▸ WHAT THE TASK ASKS:
Only the lines with the string "cell" are needed; return each of them from the entries below.

▸ EXTRACTED INFORMATION:
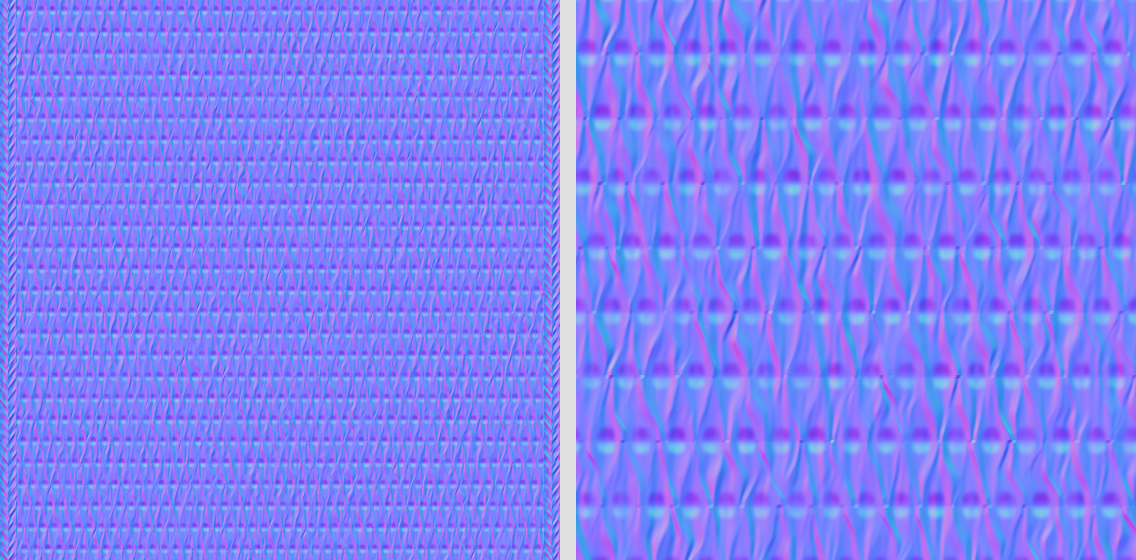
Left: the whole. Right: its middle third, enlarged.
A WebGL 2 fragment shader for this texture map:

```glsl
#version 300 es
precision highp float;
// Normal map of a woven strap: 48 x 26 staggered knots on tapering fibrous threads, with corded edges.

uniform vec2 u_resolution;
out vec4 fragColor;

float hash(vec2 p) {
    vec3 q = fract(p.xyx * 0.1031);
    q += dot(q, q.yzx + 33.33);
    return fract((q.x + q.y) * q.z);
}

float noise(vec2 p) {
    vec2 i = floor(p), f = fract(p);
    f = f * f * (3.0 - 2.0 * f);
    return mix(mix(hash(i), hash(i + vec2(1, 0)), f.x),
               mix(hash(i + vec2(0, 1)), hash(i + vec2(1, 1)), f.x), f.y);
}

float smoothMax(float a, float b, float k) {
    float h = max(k - abs(a - b), 0.0) / k;
    return max(a, b) + 0.25 * k * h * h;
}

// Position along a row, in knot spacings; each row is offset from the next.
float staggered(float x, float row) {
    return x - 0.10 + row * 11.0 / 26.0;
}

// Threads taper from one knot towards the gaps in the neighbouring rows.
float weaveHeight(vec2 uv) {
    vec2 p = uv * vec2(48.0, 26.0);
    float firstRow = floor(p.y - 0.5);
    float height = -0.03;
    for (int k = 0; k < 2; k++) {
        float row = firstRow + float(k);
        float x = staggered(p.x, row);
        float column = floor(x + 0.5);
        vec2 d = vec2(x - column, p.y - row - 0.5);
        vec2 seed = vec2(mod(column, 48.0), mod(row, 26.0));

        float width = max(1.0 - abs(d.y), 0.12);
        float bend = 0.36 * (noise(seed * 9.0 + vec2(0.0, d.y * 2.0)) - 0.5);
        float across = d.x + bend * smoothstep(0.1, 0.6, abs(d.y));
        float peak = 0.07 + 0.06 * hash(seed + 5.0);
        float thread = peak * (width - 4.0 * across * across / width) / sqrt(width);

        // Fine fibres follow the taper of the thread.
        vec2 strand = vec2(across * 4.6 / (0.5 + 0.5 * width), d.y * 1.3);
        thread += 0.10 * (noise(strand + seed * 13.0) - 0.5);
        height = smoothMax(height, thread, 0.07);
    }
    return height;
}

// Two slanted cords on each side of the seam between the left and right edges.
float cordHeight(float x, float y) {
    float c = x / 0.0147;
    float cord = floor(c), f = fract(c);
    bool rising = mod(cord, 2.0) > 0.5;
    float stitch = y * 52.0 + (rising ? -f : f);
    float t = fract(stitch) * 2.0 - 1.0;
    float side = f * 2.0 - 1.0;
    float fibre = noise(vec2(f * 3.0, stitch * 3.0) + cord * 17.0) - 0.5;
    return (1.0 - side * side) * (0.02 + 0.14 * (1.0 - t * t)) + 0.12 * fibre;
}

bool onCord(vec2 uv) {
    return min(uv.x, 1.0 - uv.x) < 0.0294;
}

// Height in units of one knot spacing.
float surfaceHeight(vec2 uv) {
    return onCord(uv) ? cordHeight(uv.x < 0.5 ? uv.x : uv.x - 1.0, uv.y) : weaveHeight(uv);
}

// Tilt of a small rounded knot (x), and its coverage (y).
vec2 knotTilt(vec2 uv) {
    vec2 p = uv * vec2(48.0, 26.0);
    float row = floor(p.y);
    float x = staggered(p.x, row);
    float column = floor(x + 0.5);
    vec2 d = vec2(x - column, fract(p.y) - 0.5);
    vec2 seed = vec2(mod(column, 48.0), row);

    // Vertical strands break up each knot.
    float strands = noise(vec2(d.x * 6.0, d.y * 2.0) + seed * 19.0);
    float strength = (0.75 + 0.3 * hash(seed + 31.0)) * (0.6 + 0.8 * strands);
    float s = clamp(d.y / (d.y > 0.0 ? 0.27 : 0.23), -1.0, 1.0);
    float cover = 1.0 - smoothstep(0.4, 1.0, length(vec2(d.x / 0.36, s * 0.75)));
    float tilt = -sin(3.14159 * s) * (d.y > 0.0 ? 0.50 : 0.54);
    return vec2(tilt * strength, 1.0 - s * s) * cover;
}

vec3 surfaceNormal(vec2 uv) {
    vec2 e = vec2(0.001, 0.0);
    vec2 slope = vec2(surfaceHeight(uv + e.xy) - surfaceHeight(uv - e.xy),
                      surfaceHeight(uv + e.yx) - surfaceHeight(uv - e.yx)) / (2.0 * e.x * 48.0);
    slope = clamp(slope, -0.65, 0.65);
    if (!onCord(uv)) {
        vec2 knot = knotTilt(uv);
        slope = vec2(slope.x * (1.0 - 0.4 * knot.y), slope.y + knot.x);
    }
    // Green points down; the yarn twist ties it slightly to the sideways slope.
    return normalize(vec3(-slope.x, slope.y + 0.1 * slope.x, 1.0));
}

void main() {
    // Four samples per pixel smooth the edges.
    vec3 normal = vec3(0.0);
    for (int i = 0; i < 4; i++) {
        vec2 offset = vec2(i & 1, i >> 1) * 0.5 - 0.25;
        normal += surfaceNormal((gl_FragCoord.xy + offset) / u_resolution);
    }
    fragColor = vec4(0.5 + 0.5 * normal / 4.0, 1.0);
}
```
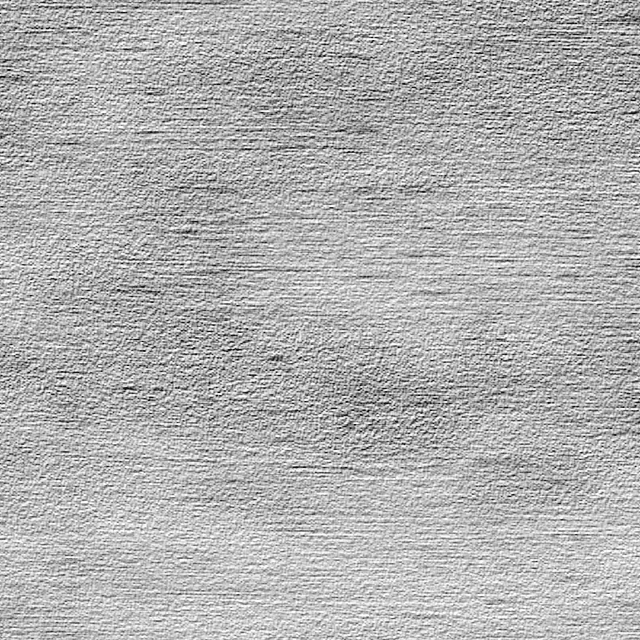
Give the GLSL for this texture, as a Shadertoy shader.

```glsl
float hash(vec2 cell) {
    uvec2 q = uvec2(ivec2(cell) + 4096) * uvec2(1597334673u, 3812015801u);
    uint n = (q.x ^ q.y) * 1597334673u;
    n = (n ^ (n >> 15)) * 2246822519u;
    n ^= n >> 13;
    return float(n >> 8) / 16777216.0;
}

// Smooth value noise in -1..1
float noise(vec2 p) {
    vec2 cell = floor(p), f = fract(p);
    f = f * f * (3.0 - 2.0 * f);
    float low = mix(hash(cell), hash(cell + vec2(1, 0)), f.x);
    float high = mix(hash(cell + vec2(0, 1)), hash(cell + vec2(1, 1)), f.x);
    return 2.0 * mix(low, high, f.y) - 1.0;
}

float fbm(vec2 p) {
    float sum = 0.0, weight = 0.55;
    for (int i = 0; i < 4; i++) {
        sum += weight * noise(p);
        p = p * 2.03 + vec2(17.3, 9.1);
        weight *= 0.5;
    }
    return sum;
}

// Brushed surface: fine grain, short fibres and long streaks
float relief(vec2 p, float streakiness) {
    float grain = noise(p * vec2(310.0, 390.0));
    float fibre = noise(p * vec2(95.0, 370.0) + 31.7);
    float streak = noise(p * vec2(10.0, 350.0) + 73.1);
    return mix(0.78, 0.55, streakiness) * grain + 0.42 * fibre
         + mix(0.2, 0.5, streakiness) * streak;
}

void mainImage(out vec4 fragColor, in vec2 fragCoord) {
    vec2 uv = fragCoord / iResolution.y;

    // Broad worn patches and bands where streaks dominate
    float wear = smoothstep(-0.45, 0.55, fbm(uv * vec2(3.0, 4.4) + 5.4) + 0.45 * (uv.y - 0.5));
    float streakiness = smoothstep(-0.4, 0.4, fbm(uv * vec2(2.0, 15.0) + 40.0));

    // Nearly straight brush direction, falling slightly to the right
    vec2 p = uv;
    p.y += 0.012 * uv.x + 0.003 * noise(uv * vec2(2.5, 4.0) + 11.0);

    // Side light across the relief
    vec2 toLight = vec2(-0.0006, 0.0013);
    float light = relief(p + toLight, streakiness) - relief(p - toLight, streakiness);
    light *= mix(0.23, 0.36, wear);

    // Loose bright and dark specks
    light += mix(0.08, 0.12, wear) * noise(p * vec2(440.0, 470.0) + 210.0);

    // Sparse thin dark grooves, broken up along their length
    float groove = smoothstep(0.45, 0.85, noise(p * vec2(9.0, 330.0) + 120.0));
    groove *= smoothstep(-0.5, 0.4, noise(p * vec2(60.0, 190.0) + 8.0));

    float tone = 0.765 - 0.11 * wear + light - 0.6 * light * light;
    tone -= groove * mix(0.14, 0.34, wear);
    tone += 0.06 * fbm(uv * vec2(5.0, 26.0) + 60.0);
    fragColor = vec4(vec3(clamp(tone, 0.06, 0.99)), 1.0);
}
```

▸ TASK OUTPUT:
float hash(vec2 cell) {
    uvec2 q = uvec2(ivec2(cell) + 4096) * uvec2(1597334673u, 3812015801u);
    vec2 cell = floor(p), f = fract(p);
    float low = mix(hash(cell), hash(cell + vec2(1, 0)), f.x);
    float high = mix(hash(cell + vec2(0, 1)), hash(cell + vec2(1, 1)), f.x);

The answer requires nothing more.